PLAINFIELD, Ind. -- As one of the nation's largest U.S. Muslim groups begins its annual meeting in the Chicago area, its leader is working to contain forces both inside and outside the community that would steer it away from the American mainstream.
Sayyid Syeed, secretary general of the Islamic Society of North America, said efforts to help Muslims gain broader acceptance will be a focus at the four-day gathering, which started yesterday and was expected to draw about 40,000 Muslims from across the country.
Worldwide, Muslims have been under renewed pressure to distance themselves from extremists after a summer of deadly terrorist attacks in Britain and Egypt and insurgent assaults on civilians and coalition troops in Iraq. The Islamic Society, based in Plainfield, has joined other Muslims in repeatedly denouncing terrorism, yet suspicion of the community persists.
Syeed compared the plight of American Muslims to that of other immigrant religious groups, including Jews and Roman Catholics, who faced discrimination when they arrived in the United States.
"On day one, they were not accepted as equals, but they had to struggle and they had to redefine themselves, and ultimately they were able to redefine the society itself so that it became a further label to say that America is Judeo-Christian," Syeed said. "It was a great achievement."
Syeed, a native of Kashmir who is a U.S. citizen, asked President Bush to show his support for the community by attending the convention. Syeed said it would send "a powerful message to the Muslim world and the world at large that America's fight is not against Islam."
The Bush administration will be represented by presidential adviser Karen Hughes, recently confirmed as Bush's chief ambassador to the Muslim world.
Gaining recognition as mainstream has been a constant struggle for the Islamic Society, an umbrella organization of largely immigrant groups and mosques in the United States and Canada.
The organization came under suspicion after the Oklahoma City bombing until Timothy McVeigh's arrest. It voluntarily left a coalition of religious groups opposed to gay marriage last year after conservatives raised allegations that the society was linked to Muslim extremists. Syeed denied the claim. The Senate Finance Committee, in an investigation of terrorist financing, sought the tax records of the society and other Muslim nonprofit groups. Syeed said his group had nothing to hide.

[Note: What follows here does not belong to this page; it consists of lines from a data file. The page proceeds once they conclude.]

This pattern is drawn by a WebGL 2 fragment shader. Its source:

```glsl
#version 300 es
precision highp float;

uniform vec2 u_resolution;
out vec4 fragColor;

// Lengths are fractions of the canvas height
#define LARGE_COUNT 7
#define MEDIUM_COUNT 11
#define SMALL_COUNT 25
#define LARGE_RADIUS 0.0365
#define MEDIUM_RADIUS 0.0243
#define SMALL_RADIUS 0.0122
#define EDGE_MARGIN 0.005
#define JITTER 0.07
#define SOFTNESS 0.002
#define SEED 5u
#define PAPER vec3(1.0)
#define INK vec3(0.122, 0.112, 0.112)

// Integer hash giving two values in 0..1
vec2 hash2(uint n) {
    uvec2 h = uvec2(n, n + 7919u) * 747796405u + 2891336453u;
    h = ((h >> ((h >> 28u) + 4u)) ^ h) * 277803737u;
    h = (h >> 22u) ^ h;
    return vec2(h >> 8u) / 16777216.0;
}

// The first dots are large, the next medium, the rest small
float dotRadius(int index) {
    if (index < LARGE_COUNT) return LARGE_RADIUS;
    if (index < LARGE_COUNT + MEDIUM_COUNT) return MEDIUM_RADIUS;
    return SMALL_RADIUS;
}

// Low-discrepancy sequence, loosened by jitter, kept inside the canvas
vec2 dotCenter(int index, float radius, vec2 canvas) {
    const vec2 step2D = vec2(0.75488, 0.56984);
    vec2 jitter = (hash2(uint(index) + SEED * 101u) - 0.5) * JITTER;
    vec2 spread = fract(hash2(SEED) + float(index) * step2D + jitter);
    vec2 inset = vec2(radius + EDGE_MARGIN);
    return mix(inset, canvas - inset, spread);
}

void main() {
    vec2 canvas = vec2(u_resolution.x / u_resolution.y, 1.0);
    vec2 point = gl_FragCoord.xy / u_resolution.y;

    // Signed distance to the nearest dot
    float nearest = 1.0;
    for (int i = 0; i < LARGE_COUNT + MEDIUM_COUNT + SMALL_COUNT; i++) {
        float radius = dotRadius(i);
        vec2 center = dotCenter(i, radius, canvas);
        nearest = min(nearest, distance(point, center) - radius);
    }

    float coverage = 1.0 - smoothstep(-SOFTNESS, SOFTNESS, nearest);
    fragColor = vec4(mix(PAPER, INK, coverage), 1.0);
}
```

His group tried to underscore its opposition to radical interpretations of Islam by helping organize American Muslim scholars to issue a religious edict, or fatwa, condemning terrorism in July. The convention will continue that conversation, by discussing the fatwa and asking attendees to sign a pledge against extremism.

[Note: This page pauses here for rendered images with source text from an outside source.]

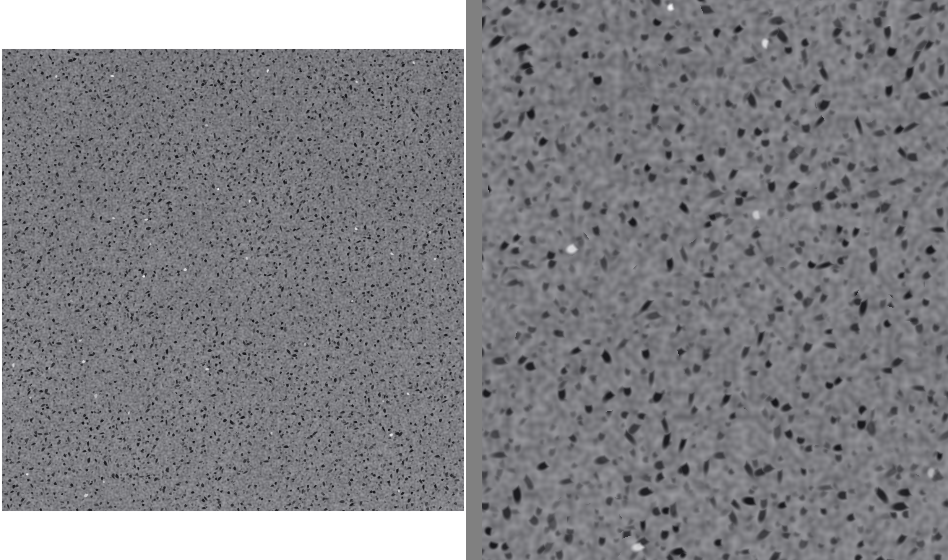
Left, the full canvas; right, a detail of the centre.
Write a WebGL 2 fragment shader that draws this texture.

```glsl
#version 300 es
precision highp float;
precision highp int;
// Square slab of grey engineered stone with dark chips and rare white flecks, on white.

uniform vec2 u_resolution;
out vec4 fragColor;

// Lengths are fractions of the canvas height.
const float SLAB_HALF = 0.4125;
const vec3 PAPER = vec3(1.0);
const vec3 STONE = vec3(0.492, 0.492, 0.510);
const vec3 CHIP = vec3(0.085, 0.085, 0.100);
const vec3 FLECK = vec3(0.97, 0.97, 0.98);

const float CHIP_CELL = 0.0125;
const vec2 CHIP_RADII = vec2(0.0039, 0.0021);
const float CHIP_CHANCE = 0.66;
const float GRIT_CELL = 0.0076;
const vec2 GRIT_RADII = vec2(0.0025, 0.0015);
const float GRIT_CHANCE = 0.55;
const float GRIT_STRENGTH = 0.48;
const float FLECK_CELL = 0.048;
const vec2 FLECK_RADII = vec2(0.0036, 0.0025);
const float FLECK_CHANCE = 0.10;

const float LEAN = 1.05;        // favoured chip direction, radians
const float LEAN_SPREAD = 2.5;  // range of directions around it
const float SOFTNESS = 0.0011;  // half width of a chip edge
const float FINE_MOTTLE = 0.13;
const float MID_MOTTLE = 0.07;
const float BROAD_MOTTLE = 0.025;
const float TOP_SHADE = 0.030;  // darkening from bottom to top

// Three random values in 0..1 for an integer cell
vec3 hash3(vec2 cell, int seed) {
    uvec3 v = uvec3(ivec3(ivec2(cell), seed)) * 1664525u + 1013904223u;
    v.x += v.y * v.z;
    v.y += v.z * v.x;
    v.z += v.x * v.y;
    v ^= v >> 16u;
    v.x += v.y * v.z;
    v.y += v.z * v.x;
    v.z += v.x * v.y;
    return vec3(v >> 8u) / 16777216.0;
}

float cornerSlope(vec2 cell, vec2 offset, int seed) {
    float angle = 6.2832 * hash3(cell, seed).x;
    return dot(vec2(cos(angle), sin(angle)), offset);
}

float gradientNoise(vec2 p, int seed) {
    vec2 i = floor(p), f = p - i;
    vec2 w = f * f * f * (f * (f * 6.0 - 15.0) + 10.0);
    vec2 e = vec2(1.0, 0.0);
    float low = mix(cornerSlope(i, f, seed), cornerSlope(i + e.xy, f - e.xy, seed), w.x);
    float high = mix(cornerSlope(i + e.yx, f - e.yx, seed), cornerSlope(i + e.xx, f - e.xx, seed), w.x);
    return mix(low, high, w.y);
}

// Coverage of scattered angular grains, weighted by each grain's strength
float grains(vec2 p, float cellSize, vec2 radii, float chance, float weakest, int seed) {
    vec2 home = floor(p / cellSize);
    float soft = max(SOFTNESS, 0.55 / u_resolution.y);
    float cover = 0.0;
    for (int y = -1; y <= 1; y++) {
        for (int x = -1; x <= 1; x++) {
            vec2 cell = home + vec2(x, y);
            vec3 place = hash3(cell, seed);
            vec3 form = hash3(cell, seed + 1);
            if (place.z > chance) continue;

            float angle = LEAN + (form.x - 0.5) * LEAN_SPREAD;
            vec2 axis = vec2(cos(angle), sin(angle));
            vec2 q = p - (cell + place.xy) * cellSize;
            q = vec2(dot(q, axis), dot(q, vec2(-axis.y, axis.x)));

            // Ellipse with one slanted side broken off
            vec2 r = radii * mix(vec2(0.55, 0.65), vec2(1.3, 1.2), vec2(form.y * form.y, form.z));
            float body = (length(q / r) - 1.0) * min(r.x, r.y);
            float chop = dot(q, normalize(vec2(0.7, form.y - 0.5))) - 0.6 * r.x;
            float mask = 1.0 - smoothstep(-soft, soft, max(body, chop));
            float strength = mix(weakest, 1.0, fract(form.z * 7.0 + form.x * 3.0));
            cover = max(cover, mask * strength);
        }
    }
    return cover;
}

vec3 slabColor(vec2 p) {
    // Mottled ground
    float broad = gradientNoise(p * 9.0, 11);
    float tone = FINE_MOTTLE * gradientNoise(p * 215.0, 12)
               + MID_MOTTLE * gradientNoise(p * 90.0, 13)
               + BROAD_MOTTLE * broad
               - TOP_SHADE * p.y / (2.0 * SLAB_HALF);
    vec3 color = STONE + tone;

    // Faint grit, dark chips, bright flecks
    float density = 1.0 + 0.5 * broad + 0.35 * gradientNoise(p * 24.0, 14);
    float grit = grains(p, GRIT_CELL, GRIT_RADII, GRIT_CHANCE * density, 0.3, 21);
    float chips = grains(p, CHIP_CELL, CHIP_RADII, CHIP_CHANCE * density, 0.45, 31);
    float flecks = grains(p, FLECK_CELL, FLECK_RADII, FLECK_CHANCE, 0.4, 41);
    color = mix(color, CHIP, grit * GRIT_STRENGTH);
    color = mix(color, CHIP, chips);
    return mix(color, FLECK, flecks);
}

void main() {
    vec2 p = (gl_FragCoord.xy - 0.5 * u_resolution) / u_resolution.y;
    float pixel = 1.0 / u_resolution.y;
    float edge = max(abs(p.x), abs(p.y)) - SLAB_HALF;
    float inside = 1.0 - smoothstep(-0.6 * pixel, 0.6 * pixel, edge);
    fragColor = vec4(mix(PAPER, slabColor(p), inside), 1.0);
}
```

"We have never been in this fatwa business," Syeed said. "It dispels some misunderstanding. We should do whatever it takes."
The Islamic Society also is working to root out puritanical religious practices within the community. It is working with mosques to make sure that their imams, or prayer leaders, are fully acclimated to the American Muslim community and that women are given leadership positions. Scholar Ingrid Mattson of Hartford Seminary is a vice president.
"We expect that they must have lived here quite some years and fully orient themselves to what is expected of them here," Syeed said. "So an imam coming from Saudi Arabia, where women are not allowed to drive, naturally would be out of place here."
ISNA also led development of an 18-page booklet designed to make mosques more female-friendly. A 2000 study by the Council on American-Islamic Relations found that about two-thirds of mosques segregated women behind a partition or in another room during community prayers.
The initiative has met "some pockets of resistance," Syeed acknowledged, because the millions of Muslims in America come from many different countries, including some where women have fewer rights than men.
"Some of them have changed their position and understanding of these issues. Some have not," said Syeed, but he contended that the Prophet Muhammad encouraged full participation of women in religious life.
Progressive American Muslims want greater reform and have pressured the Islamic Society to support even greater roles for women and make other changes as they reinterpret Islam for modern conditions.
But Syeed said progressives will have more influence if they tread delicately.
"We don't want to redefine Islam as an American Islam and thereby lose the credibility and remove the authenticity and orthodoxy," he said.
Syeed said the Bush administration can help keep American Muslims in the mainstream by repealing parts of the USA Patriot Act, which gives the government broad new powers to fight terrorism. Many Muslims say it unfairly targets their community.
The Bush administration has defended the law as critical to national security, but Syeed contends it could breed extremism, like that found in the Muslim underclass in Britain.
"We have to guard against that mentality. We should not allow such a mentality to grow and find a fertile ground," Syeed said. "The Muslims ultimately are going to be an authentic part of the American mainstream, but we have to be careful that we don't trample over certain sensibilities that unnecessarily alienate them."